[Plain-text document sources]
=== Begin Enclosure ===

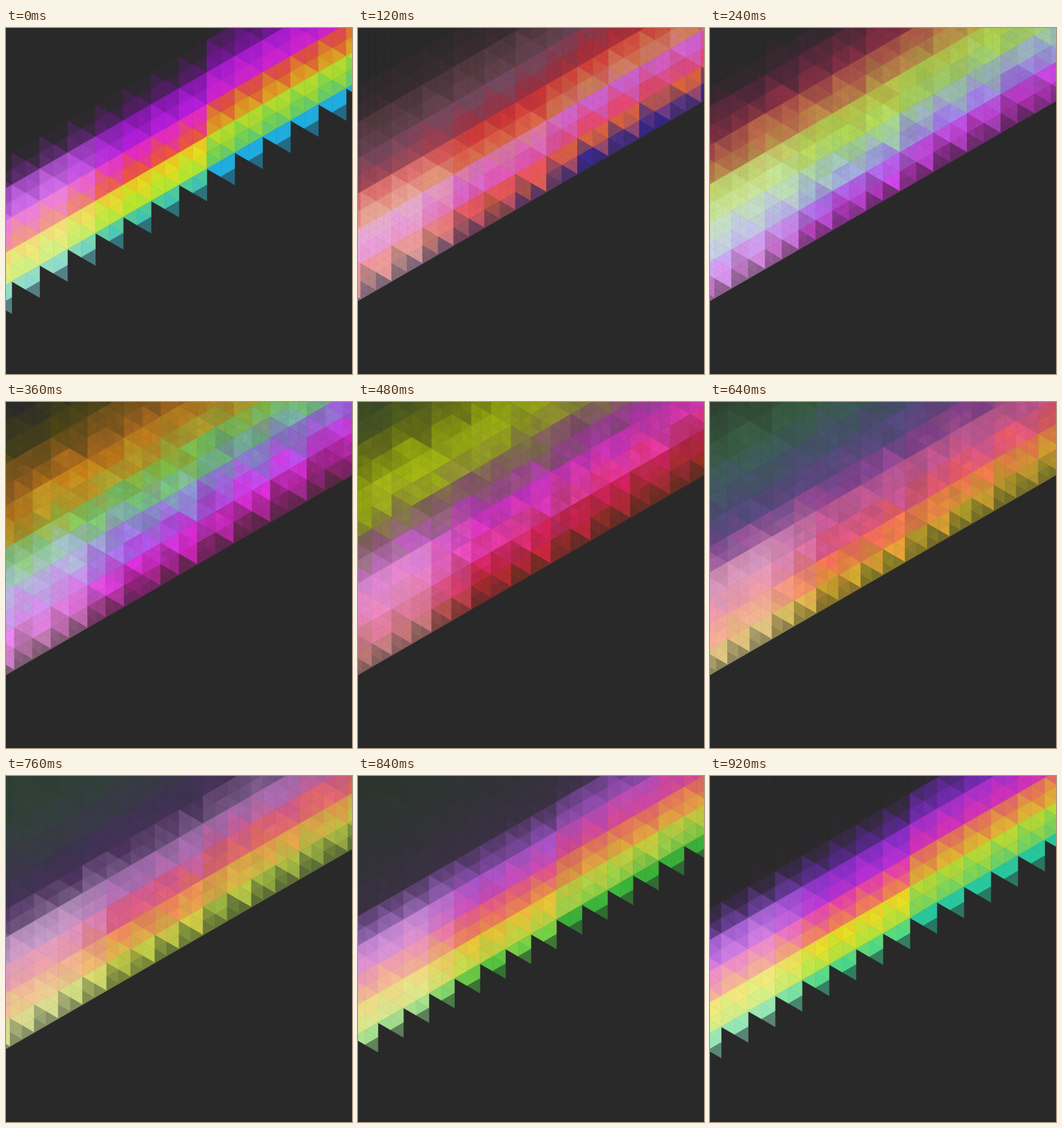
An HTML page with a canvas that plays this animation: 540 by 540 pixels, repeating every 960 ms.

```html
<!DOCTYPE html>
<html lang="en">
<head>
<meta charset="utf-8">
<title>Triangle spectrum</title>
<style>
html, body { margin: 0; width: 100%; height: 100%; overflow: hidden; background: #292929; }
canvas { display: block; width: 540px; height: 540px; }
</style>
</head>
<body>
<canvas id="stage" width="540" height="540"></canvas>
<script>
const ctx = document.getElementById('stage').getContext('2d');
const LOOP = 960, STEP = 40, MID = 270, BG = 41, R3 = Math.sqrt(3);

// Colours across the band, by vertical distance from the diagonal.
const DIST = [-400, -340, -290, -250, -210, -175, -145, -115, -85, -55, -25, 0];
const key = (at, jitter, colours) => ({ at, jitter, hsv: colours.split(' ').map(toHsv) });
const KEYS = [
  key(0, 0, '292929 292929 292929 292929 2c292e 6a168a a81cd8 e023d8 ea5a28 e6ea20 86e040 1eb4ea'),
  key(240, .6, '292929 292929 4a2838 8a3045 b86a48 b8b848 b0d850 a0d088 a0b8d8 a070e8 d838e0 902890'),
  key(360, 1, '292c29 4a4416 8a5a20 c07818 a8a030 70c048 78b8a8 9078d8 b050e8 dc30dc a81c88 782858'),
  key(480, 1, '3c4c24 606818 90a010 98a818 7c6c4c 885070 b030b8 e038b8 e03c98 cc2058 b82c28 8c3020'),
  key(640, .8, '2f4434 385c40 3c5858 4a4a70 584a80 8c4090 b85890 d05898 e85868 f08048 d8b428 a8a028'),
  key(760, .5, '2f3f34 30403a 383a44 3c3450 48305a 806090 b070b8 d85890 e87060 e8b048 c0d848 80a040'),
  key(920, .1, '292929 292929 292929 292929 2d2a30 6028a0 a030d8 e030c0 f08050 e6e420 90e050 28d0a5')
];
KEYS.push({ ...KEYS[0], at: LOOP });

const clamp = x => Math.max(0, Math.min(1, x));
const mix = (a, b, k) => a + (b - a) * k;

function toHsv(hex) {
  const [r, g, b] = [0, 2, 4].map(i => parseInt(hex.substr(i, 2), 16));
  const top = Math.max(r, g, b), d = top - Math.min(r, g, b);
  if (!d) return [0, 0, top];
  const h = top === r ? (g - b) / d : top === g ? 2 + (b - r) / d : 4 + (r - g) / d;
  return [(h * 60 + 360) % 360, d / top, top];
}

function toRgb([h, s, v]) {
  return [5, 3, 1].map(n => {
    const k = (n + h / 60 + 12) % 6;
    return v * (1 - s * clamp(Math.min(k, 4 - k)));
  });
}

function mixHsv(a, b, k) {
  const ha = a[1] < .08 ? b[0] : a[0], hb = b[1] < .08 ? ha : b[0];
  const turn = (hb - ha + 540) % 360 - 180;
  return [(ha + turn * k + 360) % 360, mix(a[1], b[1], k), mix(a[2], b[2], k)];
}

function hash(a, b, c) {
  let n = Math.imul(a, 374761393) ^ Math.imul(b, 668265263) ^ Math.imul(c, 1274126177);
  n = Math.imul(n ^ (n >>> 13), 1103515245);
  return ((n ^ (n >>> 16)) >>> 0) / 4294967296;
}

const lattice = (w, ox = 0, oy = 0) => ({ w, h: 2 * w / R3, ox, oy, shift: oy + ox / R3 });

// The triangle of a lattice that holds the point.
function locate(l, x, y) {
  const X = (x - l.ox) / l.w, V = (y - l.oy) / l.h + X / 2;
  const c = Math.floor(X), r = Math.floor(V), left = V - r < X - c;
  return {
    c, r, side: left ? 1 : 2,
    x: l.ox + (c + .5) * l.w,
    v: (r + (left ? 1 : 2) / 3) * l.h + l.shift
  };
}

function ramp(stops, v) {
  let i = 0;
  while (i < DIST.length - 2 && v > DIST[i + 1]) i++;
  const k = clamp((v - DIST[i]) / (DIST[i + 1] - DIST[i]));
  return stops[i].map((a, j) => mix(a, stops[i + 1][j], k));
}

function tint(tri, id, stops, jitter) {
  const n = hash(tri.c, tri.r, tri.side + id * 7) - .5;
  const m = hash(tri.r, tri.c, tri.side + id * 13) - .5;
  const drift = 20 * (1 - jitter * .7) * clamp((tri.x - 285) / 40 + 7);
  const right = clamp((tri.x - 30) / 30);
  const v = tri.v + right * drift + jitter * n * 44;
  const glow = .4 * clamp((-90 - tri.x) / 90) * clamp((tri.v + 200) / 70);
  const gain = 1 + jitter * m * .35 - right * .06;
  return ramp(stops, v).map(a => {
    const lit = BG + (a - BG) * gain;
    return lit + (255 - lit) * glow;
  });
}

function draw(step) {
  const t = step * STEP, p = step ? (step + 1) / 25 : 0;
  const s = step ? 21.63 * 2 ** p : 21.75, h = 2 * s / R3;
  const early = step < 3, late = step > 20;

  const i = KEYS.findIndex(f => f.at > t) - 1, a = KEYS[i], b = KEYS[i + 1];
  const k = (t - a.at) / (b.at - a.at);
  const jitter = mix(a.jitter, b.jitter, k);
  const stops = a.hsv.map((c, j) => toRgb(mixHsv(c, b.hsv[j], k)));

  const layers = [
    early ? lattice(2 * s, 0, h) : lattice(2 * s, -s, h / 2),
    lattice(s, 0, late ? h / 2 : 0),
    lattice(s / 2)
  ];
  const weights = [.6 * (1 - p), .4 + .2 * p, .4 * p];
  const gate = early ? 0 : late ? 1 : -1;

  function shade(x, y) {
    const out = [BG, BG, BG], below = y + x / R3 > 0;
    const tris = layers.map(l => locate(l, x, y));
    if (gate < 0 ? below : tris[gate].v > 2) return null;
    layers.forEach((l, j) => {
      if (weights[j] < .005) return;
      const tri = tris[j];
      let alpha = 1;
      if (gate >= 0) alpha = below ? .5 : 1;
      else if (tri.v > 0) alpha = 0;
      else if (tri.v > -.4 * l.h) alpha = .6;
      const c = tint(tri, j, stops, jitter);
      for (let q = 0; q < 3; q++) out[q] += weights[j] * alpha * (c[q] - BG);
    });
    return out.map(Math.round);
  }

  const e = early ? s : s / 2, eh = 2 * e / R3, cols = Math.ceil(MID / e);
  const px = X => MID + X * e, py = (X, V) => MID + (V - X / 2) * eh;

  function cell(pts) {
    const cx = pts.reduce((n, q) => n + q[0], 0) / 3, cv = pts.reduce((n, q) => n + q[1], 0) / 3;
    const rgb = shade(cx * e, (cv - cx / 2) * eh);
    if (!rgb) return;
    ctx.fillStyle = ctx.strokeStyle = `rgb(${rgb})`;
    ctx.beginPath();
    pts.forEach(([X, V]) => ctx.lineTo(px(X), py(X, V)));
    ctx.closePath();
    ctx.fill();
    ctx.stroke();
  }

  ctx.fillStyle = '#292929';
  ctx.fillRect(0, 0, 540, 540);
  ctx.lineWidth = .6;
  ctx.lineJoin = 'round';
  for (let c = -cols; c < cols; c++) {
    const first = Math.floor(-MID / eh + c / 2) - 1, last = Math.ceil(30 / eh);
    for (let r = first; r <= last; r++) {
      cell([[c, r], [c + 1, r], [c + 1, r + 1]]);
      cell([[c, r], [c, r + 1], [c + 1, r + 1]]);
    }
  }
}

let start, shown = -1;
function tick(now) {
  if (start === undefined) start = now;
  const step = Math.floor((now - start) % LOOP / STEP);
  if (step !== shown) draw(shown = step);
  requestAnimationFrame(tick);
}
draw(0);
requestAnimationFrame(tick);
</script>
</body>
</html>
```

=== End Enclosure ===

▶ _WHAT TO PRODUCE_:
Reproduce the data in full. Do not carry over any picture.

▶ _ANSWER SECTION_:
An HTML page with a canvas that plays this animation: 540 by 540 pixels, repeating every 960 ms.

```html
<!DOCTYPE html>
<html lang="en">
<head>
<meta charset="utf-8">
<title>Triangle spectrum</title>
<style>
html, body { margin: 0; width: 100%; height: 100%; overflow: hidden; background: #292929; }
canvas { display: block; width: 540px; height: 540px; }
</style>
</head>
<body>
<canvas id="stage" width="540" height="540"></canvas>
<script>
const ctx = document.getElementById('stage').getContext('2d');
const LOOP = 960, STEP = 40, MID = 270, BG = 41, R3 = Math.sqrt(3);

// Colours across the band, by vertical distance from the diagonal.
const DIST = [-400, -340, -290, -250, -210, -175, -145, -115, -85, -55, -25, 0];
const key = (at, jitter, colours) => ({ at, jitter, hsv: colours.split(' ').map(toHsv) });
const KEYS = [
  key(0, 0, '292929 292929 292929 292929 2c292e 6a168a a81cd8 e023d8 ea5a28 e6ea20 86e040 1eb4ea'),
  key(240, .6, '292929 292929 4a2838 8a3045 b86a48 b8b848 b0d850 a0d088 a0b8d8 a070e8 d838e0 902890'),
  key(360, 1, '292c29 4a4416 8a5a20 c07818 a8a030 70c048 78b8a8 9078d8 b050e8 dc30dc a81c88 782858'),
  key(480, 1, '3c4c24 606818 90a010 98a818 7c6c4c 885070 b030b8 e038b8 e03c98 cc2058 b82c28 8c3020'),
  key(640, .8, '2f4434 385c40 3c5858 4a4a70 584a80 8c4090 b85890 d05898 e85868 f08048 d8b428 a8a028'),
  key(760, .5, '2f3f34 30403a 383a44 3c3450 48305a 806090 b070b8 d85890 e87060 e8b048 c0d848 80a040'),
  key(920, .1, '292929 292929 292929 292929 2d2a30 6028a0 a030d8 e030c0 f08050 e6e420 90e050 28d0a5')
];
KEYS.push({ ...KEYS[0], at: LOOP });

const clamp = x => Math.max(0, Math.min(1, x));
const mix = (a, b, k) => a + (b - a) * k;

function toHsv(hex) {
  const [r, g, b] = [0, 2, 4].map(i => parseInt(hex.substr(i, 2), 16));
  const top = Math.max(r, g, b), d = top - Math.min(r, g, b);
  if (!d) return [0, 0, top];
  const h = top === r ? (g - b) / d : top === g ? 2 + (b - r) / d : 4 + (r - g) / d;
  return [(h * 60 + 360) % 360, d / top, top];
}

function toRgb([h, s, v]) {
  return [5, 3, 1].map(n => {
    const k = (n + h / 60 + 12) % 6;
    return v * (1 - s * clamp(Math.min(k, 4 - k)));
  });
}

function mixHsv(a, b, k) {
  const ha = a[1] < .08 ? b[0] : a[0], hb = b[1] < .08 ? ha : b[0];
  const turn = (hb - ha + 540) % 360 - 180;
  return [(ha + turn * k + 360) % 360, mix(a[1], b[1], k), mix(a[2], b[2], k)];
}

function hash(a, b, c) {
  let n = Math.imul(a, 374761393) ^ Math.imul(b, 668265263) ^ Math.imul(c, 1274126177);
  n = Math.imul(n ^ (n >>> 13), 1103515245);
  return ((n ^ (n >>> 16)) >>> 0) / 4294967296;
}

const lattice = (w, ox = 0, oy = 0) => ({ w, h: 2 * w / R3, ox, oy, shift: oy + ox / R3 });

// The triangle of a lattice that holds the point.
function locate(l, x, y) {
  const X = (x - l.ox) / l.w, V = (y - l.oy) / l.h + X / 2;
  const c = Math.floor(X), r = Math.floor(V), left = V - r < X - c;
  return {
    c, r, side: left ? 1 : 2,
    x: l.ox + (c + .5) * l.w,
    v: (r + (left ? 1 : 2) / 3) * l.h + l.shift
  };
}

function ramp(stops, v) {
  let i = 0;
  while (i < DIST.length - 2 && v > DIST[i + 1]) i++;
  const k = clamp((v - DIST[i]) / (DIST[i + 1] - DIST[i]));
  return stops[i].map((a, j) => mix(a, stops[i + 1][j], k));
}

function tint(tri, id, stops, jitter) {
  const n = hash(tri.c, tri.r, tri.side + id * 7) - .5;
  const m = hash(tri.r, tri.c, tri.side + id * 13) - .5;
  const drift = 20 * (1 - jitter * .7) * clamp((tri.x - 285) / 40 + 7);
  const right = clamp((tri.x - 30) / 30);
  const v = tri.v + right * drift + jitter * n * 44;
  const glow = .4 * clamp((-90 - tri.x) / 90) * clamp((tri.v + 200) / 70);
  const gain = 1 + jitter * m * .35 - right * .06;
  return ramp(stops, v).map(a => {
    const lit = BG + (a - BG) * gain;
    return lit + (255 - lit) * glow;
  });
}

function draw(step) {
  const t = step * STEP, p = step ? (step + 1) / 25 : 0;
  const s = step ? 21.63 * 2 ** p : 21.75, h = 2 * s / R3;
  const early = step < 3, late = step > 20;

  const i = KEYS.findIndex(f => f.at > t) - 1, a = KEYS[i], b = KEYS[i + 1];
  const k = (t - a.at) / (b.at - a.at);
  const jitter = mix(a.jitter, b.jitter, k);
  const stops = a.hsv.map((c, j) => toRgb(mixHsv(c, b.hsv[j], k)));

  const layers = [
    early ? lattice(2 * s, 0, h) : lattice(2 * s, -s, h / 2),
    lattice(s, 0, late ? h / 2 : 0),
    lattice(s / 2)
  ];
  const weights = [.6 * (1 - p), .4 + .2 * p, .4 * p];
  const gate = early ? 0 : late ? 1 : -1;

  function shade(x, y) {
    const out = [BG, BG, BG], below = y + x / R3 > 0;
    const tris = layers.map(l => locate(l, x, y));
    if (gate < 0 ? below : tris[gate].v > 2) return null;
    layers.forEach((l, j) => {
      if (weights[j] < .005) return;
      const tri = tris[j];
      let alpha = 1;
      if (gate >= 0) alpha = below ? .5 : 1;
      else if (tri.v > 0) alpha = 0;
      else if (tri.v > -.4 * l.h) alpha = .6;
      const c = tint(tri, j, stops, jitter);
      for (let q = 0; q < 3; q++) out[q] += weights[j] * alpha * (c[q] - BG);
    });
    return out.map(Math.round);
  }

  const e = early ? s : s / 2, eh = 2 * e / R3, cols = Math.ceil(MID / e);
  const px = X => MID + X * e, py = (X, V) => MID + (V - X / 2) * eh;

  function cell(pts) {
    const cx = pts.reduce((n, q) => n + q[0], 0) / 3, cv = pts.reduce((n, q) => n + q[1], 0) / 3;
    const rgb = shade(cx * e, (cv - cx / 2) * eh);
    if (!rgb) return;
    ctx.fillStyle = ctx.strokeStyle = `rgb(${rgb})`;
    ctx.beginPath();
    pts.forEach(([X, V]) => ctx.lineTo(px(X), py(X, V)));
    ctx.closePath();
    ctx.fill();
    ctx.stroke();
  }

  ctx.fillStyle = '#292929';
  ctx.fillRect(0, 0, 540, 540);
  ctx.lineWidth = .6;
  ctx.lineJoin = 'round';
  for (let c = -cols; c < cols; c++) {
    const first = Math.floor(-MID / eh + c / 2) - 1, last = Math.ceil(30 / eh);
    for (let r = first; r <= last; r++) {
      cell([[c, r], [c + 1, r], [c + 1, r + 1]]);
      cell([[c, r], [c, r + 1], [c + 1, r + 1]]);
    }
  }
}

let start, shown = -1;
function tick(now) {
  if (start === undefined) start = now;
  const step = Math.floor((now - start) % LOOP / STEP);
  if (step !== shown) draw(shown = step);
  requestAnimationFrame(tick);
}
draw(0);
requestAnimationFrame(tick);
</script>
</body>
</html>
```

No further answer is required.